Former Connecticut Gov. John Rowland, who has come under scrutiny regarding his second career as a talk radio show host, resigned from his program Thursday evening after months of speculation about his role in an illegal campaign funding scheme.
The resignation, which the Republican former governor announced near the end of his daily show on WTIC-AM in Farmington, comes days after Rowland was further implicated in an ongoing investigation into a 2012 congressional campaign.
Rowland told listeners on Thursday, "Today will be my last show as I'm leaving the station to take care of some personal issues." He also added, "It's been a great experience and we'll take it from there, and God bless you all."
A story about the resignation posted on WTIC's website included a statement from program director Jenneen Lee that said, in part, "We accept Mr. Rowland's decision to step down at this time."
Rowland could not be reached for comment Friday, while WTIC did not respond to requests for comment. CBS Radio declined to comment on the reason for the resignation, but stated in an email, "As you know John Rowland announced he would be leaving the station to take care of some personal issues. We accept Mr. Rowland's decision to step down at this time."
A federal investigation has been underway for months into allegations that the afternoon drive time host and former GOP rising star received hidden financial support from one of the 2012 candidates for Connecticut's 5th Congressional seat, Republican Lisa Wilson Foley, and did not disclose it on the air as he attacked her primary opponent.
The situation worsened for Rowland on Monday when Foley and her husband, Brian, pleaded guilty to misdemeanor campaign violations, according to The New York Times. The Times also reported Rowland had been described in court papers as one of four unindicted co-conspirators.
According to court documents, the Foleys had hired Rowland as a consultant from September 2011 to April 2012, but funneled some $35,000 in payments to him, through Mr. Foley's nursing home, and other entities, to avoid reporting them and hide the payments from voters, the Times reported.

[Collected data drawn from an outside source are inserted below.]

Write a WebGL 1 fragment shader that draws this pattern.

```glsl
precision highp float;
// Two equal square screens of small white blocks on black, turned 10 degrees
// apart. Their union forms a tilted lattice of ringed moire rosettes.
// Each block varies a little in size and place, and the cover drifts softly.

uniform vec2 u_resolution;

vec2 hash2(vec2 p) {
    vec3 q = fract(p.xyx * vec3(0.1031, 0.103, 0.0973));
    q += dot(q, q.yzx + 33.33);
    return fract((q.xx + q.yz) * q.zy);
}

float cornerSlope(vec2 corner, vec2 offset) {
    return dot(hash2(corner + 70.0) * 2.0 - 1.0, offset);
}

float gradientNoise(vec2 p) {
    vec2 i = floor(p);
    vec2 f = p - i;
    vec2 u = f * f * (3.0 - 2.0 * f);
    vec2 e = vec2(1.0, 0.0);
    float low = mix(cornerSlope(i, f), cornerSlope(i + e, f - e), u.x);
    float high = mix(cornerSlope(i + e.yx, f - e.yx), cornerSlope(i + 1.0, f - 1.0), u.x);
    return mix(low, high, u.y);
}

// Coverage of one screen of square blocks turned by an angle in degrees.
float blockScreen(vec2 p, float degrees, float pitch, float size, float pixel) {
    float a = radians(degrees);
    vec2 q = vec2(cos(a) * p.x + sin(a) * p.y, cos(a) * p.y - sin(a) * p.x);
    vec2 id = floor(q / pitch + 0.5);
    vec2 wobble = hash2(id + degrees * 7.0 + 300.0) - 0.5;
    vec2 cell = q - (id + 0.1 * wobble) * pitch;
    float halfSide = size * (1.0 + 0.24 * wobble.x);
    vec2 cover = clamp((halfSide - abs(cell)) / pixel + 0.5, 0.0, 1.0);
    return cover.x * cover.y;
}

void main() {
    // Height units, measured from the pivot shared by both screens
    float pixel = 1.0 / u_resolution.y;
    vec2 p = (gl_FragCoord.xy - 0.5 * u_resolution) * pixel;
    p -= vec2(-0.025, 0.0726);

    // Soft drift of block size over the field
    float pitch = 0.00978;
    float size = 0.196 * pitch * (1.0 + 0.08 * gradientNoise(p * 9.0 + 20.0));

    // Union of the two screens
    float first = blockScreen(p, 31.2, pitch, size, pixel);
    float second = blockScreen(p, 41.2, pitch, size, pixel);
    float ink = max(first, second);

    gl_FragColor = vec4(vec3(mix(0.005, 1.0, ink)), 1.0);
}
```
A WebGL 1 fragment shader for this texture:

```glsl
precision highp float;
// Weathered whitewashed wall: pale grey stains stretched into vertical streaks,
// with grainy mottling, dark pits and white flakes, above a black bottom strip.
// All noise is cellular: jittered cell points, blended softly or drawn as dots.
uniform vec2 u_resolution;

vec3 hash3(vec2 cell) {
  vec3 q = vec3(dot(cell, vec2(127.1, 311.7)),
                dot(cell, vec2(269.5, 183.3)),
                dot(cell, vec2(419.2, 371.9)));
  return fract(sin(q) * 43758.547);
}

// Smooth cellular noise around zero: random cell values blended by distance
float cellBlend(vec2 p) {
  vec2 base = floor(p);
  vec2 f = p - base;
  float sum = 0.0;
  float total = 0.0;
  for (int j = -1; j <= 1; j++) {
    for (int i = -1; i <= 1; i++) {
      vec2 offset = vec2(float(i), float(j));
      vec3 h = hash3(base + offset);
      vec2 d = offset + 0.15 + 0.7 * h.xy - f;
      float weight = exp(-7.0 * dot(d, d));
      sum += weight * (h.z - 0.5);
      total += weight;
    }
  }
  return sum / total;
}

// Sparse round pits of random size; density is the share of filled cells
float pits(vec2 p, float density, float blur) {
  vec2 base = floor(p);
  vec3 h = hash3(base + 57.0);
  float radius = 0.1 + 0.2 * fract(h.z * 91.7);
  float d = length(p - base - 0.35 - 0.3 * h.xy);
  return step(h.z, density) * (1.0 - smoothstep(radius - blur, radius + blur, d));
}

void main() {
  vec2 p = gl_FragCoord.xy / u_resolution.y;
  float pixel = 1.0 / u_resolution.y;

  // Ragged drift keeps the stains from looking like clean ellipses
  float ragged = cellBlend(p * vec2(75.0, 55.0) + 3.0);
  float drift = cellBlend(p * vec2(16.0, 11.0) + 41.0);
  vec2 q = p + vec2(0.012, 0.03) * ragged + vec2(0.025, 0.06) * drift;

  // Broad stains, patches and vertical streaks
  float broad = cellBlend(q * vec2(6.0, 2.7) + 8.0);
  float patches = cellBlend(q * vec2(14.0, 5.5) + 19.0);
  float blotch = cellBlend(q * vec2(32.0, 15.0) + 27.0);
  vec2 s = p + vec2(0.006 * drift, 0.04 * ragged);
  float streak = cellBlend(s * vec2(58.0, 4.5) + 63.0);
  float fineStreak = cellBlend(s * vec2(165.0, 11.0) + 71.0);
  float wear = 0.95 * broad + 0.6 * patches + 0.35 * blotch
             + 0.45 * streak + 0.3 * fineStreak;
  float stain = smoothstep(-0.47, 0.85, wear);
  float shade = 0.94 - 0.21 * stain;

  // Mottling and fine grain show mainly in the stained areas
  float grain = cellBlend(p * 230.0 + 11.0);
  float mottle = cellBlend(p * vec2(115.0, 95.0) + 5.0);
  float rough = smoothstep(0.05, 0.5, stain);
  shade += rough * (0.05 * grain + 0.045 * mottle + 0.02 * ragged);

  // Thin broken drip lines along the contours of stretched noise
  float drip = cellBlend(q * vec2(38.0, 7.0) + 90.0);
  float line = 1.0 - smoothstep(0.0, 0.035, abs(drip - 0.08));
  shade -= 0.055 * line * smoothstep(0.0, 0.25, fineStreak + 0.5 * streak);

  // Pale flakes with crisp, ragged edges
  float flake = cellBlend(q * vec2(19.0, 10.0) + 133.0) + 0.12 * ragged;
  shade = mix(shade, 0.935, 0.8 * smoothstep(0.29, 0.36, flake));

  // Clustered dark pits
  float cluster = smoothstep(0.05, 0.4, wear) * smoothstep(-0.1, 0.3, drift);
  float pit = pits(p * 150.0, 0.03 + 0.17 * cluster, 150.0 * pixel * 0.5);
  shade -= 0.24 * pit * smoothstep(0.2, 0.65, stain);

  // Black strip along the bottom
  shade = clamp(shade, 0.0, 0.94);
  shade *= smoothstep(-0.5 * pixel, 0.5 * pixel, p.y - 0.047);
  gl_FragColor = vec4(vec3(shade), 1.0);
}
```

Local journalism veterans and one of the candidates who ran against Wilson Foley in the 2012 race criticized Rowland in February as the investigation drew attention and Rowland hired an attorney.